== What the exercise asks ==
What is needed is an exact copy of every record below.

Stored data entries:

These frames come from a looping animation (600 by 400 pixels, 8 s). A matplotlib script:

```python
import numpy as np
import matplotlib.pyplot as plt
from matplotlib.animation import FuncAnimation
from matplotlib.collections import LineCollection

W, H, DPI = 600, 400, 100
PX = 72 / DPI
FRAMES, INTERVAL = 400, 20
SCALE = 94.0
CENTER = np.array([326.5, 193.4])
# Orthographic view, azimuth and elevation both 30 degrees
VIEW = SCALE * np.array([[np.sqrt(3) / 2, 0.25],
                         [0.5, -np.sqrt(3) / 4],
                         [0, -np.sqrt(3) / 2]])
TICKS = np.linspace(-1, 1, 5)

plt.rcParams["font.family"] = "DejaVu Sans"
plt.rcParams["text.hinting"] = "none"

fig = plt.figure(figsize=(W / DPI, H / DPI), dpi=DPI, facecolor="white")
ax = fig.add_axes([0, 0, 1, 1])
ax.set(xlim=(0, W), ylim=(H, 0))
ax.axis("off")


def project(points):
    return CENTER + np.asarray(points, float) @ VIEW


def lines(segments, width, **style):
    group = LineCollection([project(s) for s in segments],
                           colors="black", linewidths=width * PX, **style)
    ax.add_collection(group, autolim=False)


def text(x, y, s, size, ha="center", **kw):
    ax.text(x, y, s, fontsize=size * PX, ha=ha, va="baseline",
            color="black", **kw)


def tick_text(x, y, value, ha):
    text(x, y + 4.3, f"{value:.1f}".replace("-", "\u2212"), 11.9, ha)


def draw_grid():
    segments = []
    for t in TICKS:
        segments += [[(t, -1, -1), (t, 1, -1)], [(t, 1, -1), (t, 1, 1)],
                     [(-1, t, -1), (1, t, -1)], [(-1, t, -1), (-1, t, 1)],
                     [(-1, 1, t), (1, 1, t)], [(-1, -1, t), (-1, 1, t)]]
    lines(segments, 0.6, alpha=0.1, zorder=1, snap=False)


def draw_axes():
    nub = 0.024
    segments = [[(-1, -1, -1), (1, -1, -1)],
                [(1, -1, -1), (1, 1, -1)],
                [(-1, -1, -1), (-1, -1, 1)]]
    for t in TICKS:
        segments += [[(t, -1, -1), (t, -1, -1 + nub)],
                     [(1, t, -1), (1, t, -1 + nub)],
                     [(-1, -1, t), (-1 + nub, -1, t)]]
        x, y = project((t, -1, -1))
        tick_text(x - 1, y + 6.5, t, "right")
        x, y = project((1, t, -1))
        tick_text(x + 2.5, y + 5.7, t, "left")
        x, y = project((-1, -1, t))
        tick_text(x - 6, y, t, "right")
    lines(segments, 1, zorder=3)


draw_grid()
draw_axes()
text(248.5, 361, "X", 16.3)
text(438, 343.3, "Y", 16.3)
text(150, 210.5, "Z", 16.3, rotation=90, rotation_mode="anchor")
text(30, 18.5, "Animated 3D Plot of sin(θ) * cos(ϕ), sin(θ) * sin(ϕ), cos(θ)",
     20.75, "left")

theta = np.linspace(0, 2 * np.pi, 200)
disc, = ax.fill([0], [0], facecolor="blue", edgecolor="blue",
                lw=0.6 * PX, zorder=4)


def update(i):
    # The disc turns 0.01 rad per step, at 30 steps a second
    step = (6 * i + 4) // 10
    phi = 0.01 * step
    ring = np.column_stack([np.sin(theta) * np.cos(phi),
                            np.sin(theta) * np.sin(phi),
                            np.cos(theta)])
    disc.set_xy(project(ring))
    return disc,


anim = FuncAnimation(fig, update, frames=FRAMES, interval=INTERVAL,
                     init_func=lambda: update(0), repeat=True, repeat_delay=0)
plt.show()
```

== Solution for this problem ==
These frames come from a looping animation (600 by 400 pixels, 8 s). A matplotlib script:

```python
import numpy as np
import matplotlib.pyplot as plt
from matplotlib.animation import FuncAnimation
from matplotlib.collections import LineCollection

W, H, DPI = 600, 400, 100
PX = 72 / DPI
FRAMES, INTERVAL = 400, 20
SCALE = 94.0
CENTER = np.array([326.5, 193.4])
# Orthographic view, azimuth and elevation both 30 degrees
VIEW = SCALE * np.array([[np.sqrt(3) / 2, 0.25],
                         [0.5, -np.sqrt(3) / 4],
                         [0, -np.sqrt(3) / 2]])
TICKS = np.linspace(-1, 1, 5)

plt.rcParams["font.family"] = "DejaVu Sans"
plt.rcParams["text.hinting"] = "none"

fig = plt.figure(figsize=(W / DPI, H / DPI), dpi=DPI, facecolor="white")
ax = fig.add_axes([0, 0, 1, 1])
ax.set(xlim=(0, W), ylim=(H, 0))
ax.axis("off")


def project(points):
    return CENTER + np.asarray(points, float) @ VIEW


def lines(segments, width, **style):
    group = LineCollection([project(s) for s in segments],
                           colors="black", linewidths=width * PX, **style)
    ax.add_collection(group, autolim=False)


def text(x, y, s, size, ha="center", **kw):
    ax.text(x, y, s, fontsize=size * PX, ha=ha, va="baseline",
            color="black", **kw)


def tick_text(x, y, value, ha):
    text(x, y + 4.3, f"{value:.1f}".replace("-", "\u2212"), 11.9, ha)


def draw_grid():
    segments = []
    for t in TICKS:
        segments += [[(t, -1, -1), (t, 1, -1)], [(t, 1, -1), (t, 1, 1)],
                     [(-1, t, -1), (1, t, -1)], [(-1, t, -1), (-1, t, 1)],
                     [(-1, 1, t), (1, 1, t)], [(-1, -1, t), (-1, 1, t)]]
    lines(segments, 0.6, alpha=0.1, zorder=1, snap=False)


def draw_axes():
    nub = 0.024
    segments = [[(-1, -1, -1), (1, -1, -1)],
                [(1, -1, -1), (1, 1, -1)],
                [(-1, -1, -1), (-1, -1, 1)]]
    for t in TICKS:
        segments += [[(t, -1, -1), (t, -1, -1 + nub)],
                     [(1, t, -1), (1, t, -1 + nub)],
                     [(-1, -1, t), (-1 + nub, -1, t)]]
        x, y = project((t, -1, -1))
        tick_text(x - 1, y + 6.5, t, "right")
        x, y = project((1, t, -1))
        tick_text(x + 2.5, y + 5.7, t, "left")
        x, y = project((-1, -1, t))
        tick_text(x - 6, y, t, "right")
    lines(segments, 1, zorder=3)


draw_grid()
draw_axes()
text(248.5, 361, "X", 16.3)
text(438, 343.3, "Y", 16.3)
text(150, 210.5, "Z", 16.3, rotation=90, rotation_mode="anchor")
text(30, 18.5, "Animated 3D Plot of sin(θ) * cos(ϕ), sin(θ) * sin(ϕ), cos(θ)",
     20.75, "left")

theta = np.linspace(0, 2 * np.pi, 200)
disc, = ax.fill([0], [0], facecolor="blue", edgecolor="blue",
                lw=0.6 * PX, zorder=4)


def update(i):
    # The disc turns 0.01 rad per step, at 30 steps a second
    step = (6 * i + 4) // 10
    phi = 0.01 * step
    ring = np.column_stack([np.sin(theta) * np.cos(phi),
                            np.sin(theta) * np.sin(phi),
                            np.cos(theta)])
    disc.set_xy(project(ring))
    return disc,


anim = FuncAnimation(fig, update, frames=FRAMES, interval=INTERVAL,
                     init_func=lambda: update(0), repeat=True, repeat_delay=0)
plt.show()
```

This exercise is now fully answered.